For a hardware team, “Agile” is not agile. Here are some of the effects of using Agile to manage programs that have high cost-of-change that have been experienced when hardware teams use Agile, and how it slows them down:
- It drives teams to manage their tasks in pieces that are too small for the flow of work in hardware development. In software, it makes sense to manage tasks in two-hour to two-day pieces. In hardware, that leads to micromanagement of tasks that individual engineers usually manage on their own.
- It leads to the creation of “shadow” systems to manage dependencies. Since Agile assumes task independence and has no way to manage dependencies, Project Leaders feel compelled to maintain separate project schedules (GANTT charts) to ensure that the team is working on the right things. Since they’ve been told NOT to use these “old” tools, the plans go underground where the team can’t easily see them. Project Leaders using Agile for hardware development have told me, nearly universally, that they had their own plans running in parallel with the Agile process because they didn’t trust it to handle sequences and dependencies.
- It drives teams away from modeling towards physical builds, even when that’s not the fastest way to learn. In software, the fastest way to learn something is to build it and see what happens. Software builds are fast and almost free. So that’s what Agile methods emphasize, with hands-on demos as the primary way for teams to show progress. In hardware, we try to learn everything we can without building anything, and then we start building models first before building prototypes. Since full prototypes are so costly and take so long, we only build them when we’ve exhausted the possibilities for learning in any other way.
- It drives teams to meet too often, for too long. Agile methods call for daily stand-up meetings, because in the software world, that’s how often teams need to meet. It calls for lengthy Sprint planning sessions, because that’s the best way to prioritize work to maximize business value. Most hardware teams don’t need to meet as often, or for as long.

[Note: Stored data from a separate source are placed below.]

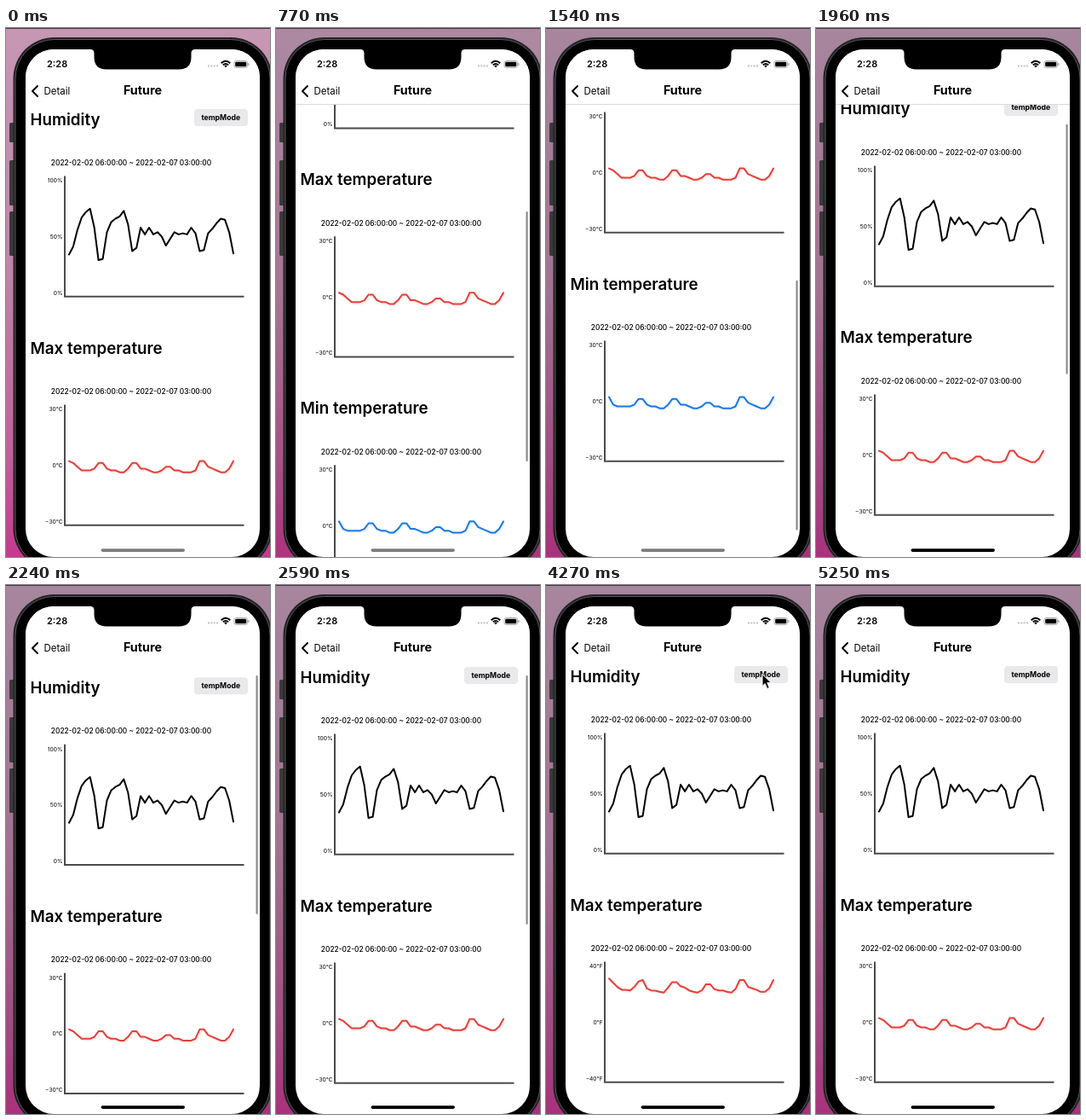
These frames come from a looping animation (310x620 px, 5.95 s). An HTML page:

```html
<!DOCTYPE html>
<html lang="en">
<head>
<meta charset="utf-8">
<title>Forecast charts</title>
<style>
  html, body { margin: 0; width: 100%; height: 100%; overflow: hidden; }
  svg { display: block; width: 310px; height: 620px; font-family: Inter, "Open Sans", sans-serif; }
  .title { font-size: 18.8px; font-weight: 600; }
  .dates { font-size: 8.4px; font-weight: 500; text-anchor: middle; }
  .label { font-size: 6.7px; text-anchor: end; }
  .axis { fill: none; stroke: #4b4b4d; stroke-width: 2; }
  .line { fill: none; stroke-width: 2; stroke-linejoin: round; stroke-linecap: round; }
</style>
</head>
<body>
<svg viewBox="0 0 310 620">
  <defs>
    <linearGradient id="dusk" x2="0" y2="1">
      <stop stop-color="#a7869e"/><stop offset=".5" stop-color="#a0728f"/>
      <stop offset=".85" stop-color="#a04a80"/><stop offset="1" stop-color="#a8327c"/>
    </linearGradient>
    <linearGradient id="dawn" x2="0" y2="1">
      <stop stop-color="#c797b4"/><stop offset=".45" stop-color="#bd86a6"/>
      <stop offset=".8" stop-color="#c0629a"/><stop offset="1" stop-color="#c43a8e"/>
    </linearGradient>
    <clipPath id="screen"><rect x="23" y="25" width="275" height="595" rx="33"/></clipPath>
  </defs>

  <rect width="310" height="620" fill="url(#dusk)"/>
  <rect id="glow" width="310" height="620" fill="url(#dawn)"/>
  <rect width="310" height="1" fill="#41363f"/>

  <g fill="#3a383b">
    <rect x="4" y="111" width="6" height="23" rx="1.5"/>
    <rect x="4" y="155" width="6" height="53" rx="1.5"/>
    <rect x="4" y="215" width="6" height="52" rx="1.5"/>
  </g>
  <rect x="8.5" y="11" width="304" height="624" rx="48" fill="#232325"/>
  <rect x="11" y="13.5" width="299" height="619" rx="45.5" stroke="#59595b"/>

  <g clip-path="url(#screen)">
    <rect x="23" y="25" width="275" height="595" fill="#fff"/>
    <g id="content"></g>
    <rect id="thumb" x="293.5" width="2.2" rx="1.1" fill="#8c8c8c"/>
    <rect x="23" y="25" width="275" height="64" fill="#fff"/>
    <rect id="hairline" x="23" y="89" width="275" height="1" fill="#d9d9d9"/>
    <path d="M37 68L31 74L37 80" fill="none" stroke="#000" stroke-width="1.9" stroke-linecap="round" stroke-linejoin="round"/>
    <text x="44.5" y="78" font-size="11.5">Detail</text>
    <text x="160.5" y="78" font-size="14.4" font-weight="700" text-anchor="middle">Future</text>
    <text x="48" y="46.3" font-size="11" font-weight="600">2:28</text>
    <path d="M237 44.5h12" stroke="#c3c3c5" stroke-width="2" stroke-dasharray="2 1.3"/>
    <g fill="none" stroke="#000" stroke-width="1.9">
      <path d="M252.7 41.3Q258 36.2 263.3 41.3M254.8 43.4Q258 40.4 261.2 43.4"/>
      <path d="M256.2 44.3Q258 42.9 259.8 44.3L258 46.4Z" fill="#000" stroke="none"/>
    </g>
    <rect x="268" y="38.5" width="15.5" height="8" rx="2.2" fill="none" stroke="#9a9a9a" stroke-width=".8"/>
    <rect x="269.2" y="39.7" width="13.1" height="5.6" rx="1.2"/>
    <rect x="284.3" y="41" width="1.2" height="3" rx=".6" fill="#9a9a9a"/>
    <rect id="home" x="111.5" y="610.3" width="98.5" height="3.6" rx="1.8"/>
  </g>
  <path d="M99 24H222V25Q217.500 25 217.500 29.500V34Q217.500 48.500 203 48.500H118Q103.500 48.500 103.500 34V29.500Q103.500 25 99 25Z"/>
  <path id="cursor" d="M254 104.500V118.500L257.200 115.500L259.700 121.500L262.300 120.400L259.800 114.600H264.300Z" stroke="#fff"/>
</svg>

<script>
const LOOP = 5950, STEP = 70, SCROLL_END = 343;
const $ = id => document.getElementById(id);

const humidity = [34,41,56,67,72,75,58,29,30,54,63,66,68,73,61,37,40,58,52,58,
  52,54,50,42,48,54,52,53,52,58,53,37,38,53,57,62,66,65,54,35];
const maxC = [2,1,-1,-3,-3,-3,-2,1,1,-2,-3,-3,-4,-4,-2,1,1,-2,-2,-3,
  -4,-4,-3,-1,-1,-3,-3,-4,-4,-4,-3,2,2,-1,-2,-3,-4,-4,-2,2];
const maxF = [31,28,25,23,23,22.5,25,29,30,24,22.5,22.3,21.5,21,24.5,28.5,28.5,25.5,24.5,22.5,
  21.5,21,22.5,27,27,23.5,22.5,22.5,21.5,21,23.5,30,30,25,24,23,21.5,21.5,24,30];
const minC = [2, -2, -3, ...maxC.slice(3)];

// Vertical positions are relative to the centre of a section title.
const plot = (values, zero, scale) =>
  values.map((v, i) => `${(74 + i * 193 / 39).toFixed(1)},${(zero - v * scale).toFixed(1)}`).join(' ');
const celsius = values => plot(values, 137, 2.18);
const fahrenheit = values => plot(values, 137, 1.635);

function section(index, title, labels, points, color, shadow) {
  const ticks = labels.map((s, i) =>
    `<text class="label" x="66.6" y="${74.4 + 65.6 * i}">${s}</text>`).join('');
  return `<g transform="translate(0 ${107 + 268 * index})">
    <text class="title" x="28.5" y="6.5">${title}</text>
    <text class="dates" x="147" y="54">2022-02-02 06:00:00 ~ 2022-02-07 03:00:00</text>
    ${ticks}
    <path class="axis" d="M69 66.5V207.8H279.500"/>
    <polyline class="line" id="line${index}" points="${points}" stroke="${color}"
      style="filter: drop-shadow(1.5px 1.5px 1px ${shadow})"/>
  </g>`;
}

const degrees = ['30°C', '0°C', '−30°C'];
$('content').innerHTML =
  section(0, 'Humidity', ['100%', '50%', '0%'], plot(humidity, 203, 1.31), '#000', 'transparent') +
  section(1, 'Max temperature', degrees, celsius(maxC), '#e5403a', '#f5b5b080') +
  section(2, 'Min temperature', degrees, celsius(minC), '#1a78e6', '#a5d5f580') +
  `<rect x="221" y="95" width="63" height="20" rx="4" fill="#e9e9eb"/>
   <text x="252.3" y="108" font-size="8.7" font-weight="700" text-anchor="middle">tempMode</text>`;
const tempLabels = [...document.querySelectorAll('.label')].slice(3);

// Decelerates towards an edge, then overshoots and springs back to it.
function swipe(t, start, edge, end, bend, from, to) {
  if (t >= end) return to;
  const s = (t - start) / (edge - start);
  if (s < 1) return from + (to - from) * s * (1 + bend * (1 - s));
  const speed = (to - from) * (1 - bend) / (edge - start);
  return to + speed * (t - edge) * Math.exp(-0.0097 * (t - edge));
}

function scrollAt(t) {
  if (t < 490) return 0;
  if (t < 1680) return swipe(t, 480, 1040, 1540, .23, 0, SCROLL_END);
  return swipe(t, 1670, 1978, 2730, .425, SCROLL_END, 0);
}

const clamp = (v, lo, hi) => Math.min(hi, Math.max(lo, v));
const between = (t, a, b) => t >= a && t < b;
const show = (id, on) => $(id).setAttribute('visibility', on ? 'visible' : 'hidden');

function draw(t) {
  const scroll = scrollAt(t);
  $('content').setAttribute('transform', `translate(0 ${-scroll})`);
  show('hairline', scroll > 0.5);

  const inside = clamp(scroll, 0, SCROLL_END), over = scroll - inside;
  $('thumb').setAttribute('y', 106 + inside * .553 + Math.max(0, over));
  $('thumb').setAttribute('height', 293 - Math.abs(over));
  $('thumb').setAttribute('opacity', t < 490 ? 0 : clamp((4270 - t) / 210, 0, 1));

  $('glow').setAttribute('opacity', 1 - .6 * clamp(t / 350, 0, 1) - .4 * clamp((t - 420) / 630, 0, 1));
  $('home').setAttribute('fill', t < 1680 ? '#7d7d7d' : '#000');

  const unit = between(t, 3010, 4690) ? ['40°F', '0°F', '−40°F'] : degrees;
  tempLabels.forEach((el, i) => el.textContent = unit[i % 3]);
  const inF = between(t, 3640, 5250);
  $('line1').setAttribute('points', inF ? fahrenheit(maxF) : celsius(maxC));
  show('cursor', between(t, 3430, 4760));
}

function tick() {
  const t = performance.now() % LOOP;
  draw(Math.floor(t / STEP) * STEP);
  requestAnimationFrame(tick);
}
tick();
</script>
</body>
</html>
```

It doesn’t solve the root causes of slow product development
All of that might be worth it if it accelerated hardware development — but it doesn’t.
Agile does not solve the primary root causes of slow development for tangible products: decisions that get revisited late in a program, causing long, slow loopbacks. Since this is not a problem in software development with low cost-of-change, Agile does not address it.
This is why I encourage hardware teams to push back on efforts to “just use Agile” and replace them with Rapid Learning Cycles instead. The Rapid Learning Cycles framework was built from the beginning to solve the root causes of those long, slow loopbacks, and to integrate well with phase gate Product Development Processes, as long as the PDPs have a reasonable amount of flexibility.
If you’ve been trying to use Agile product development and you have been struggling, know that you’re not alone and the struggle is real. The good news is that this experience has taught your team things about working in Sprints that will be valuable when they make the shift to Rapid Learning Cycles.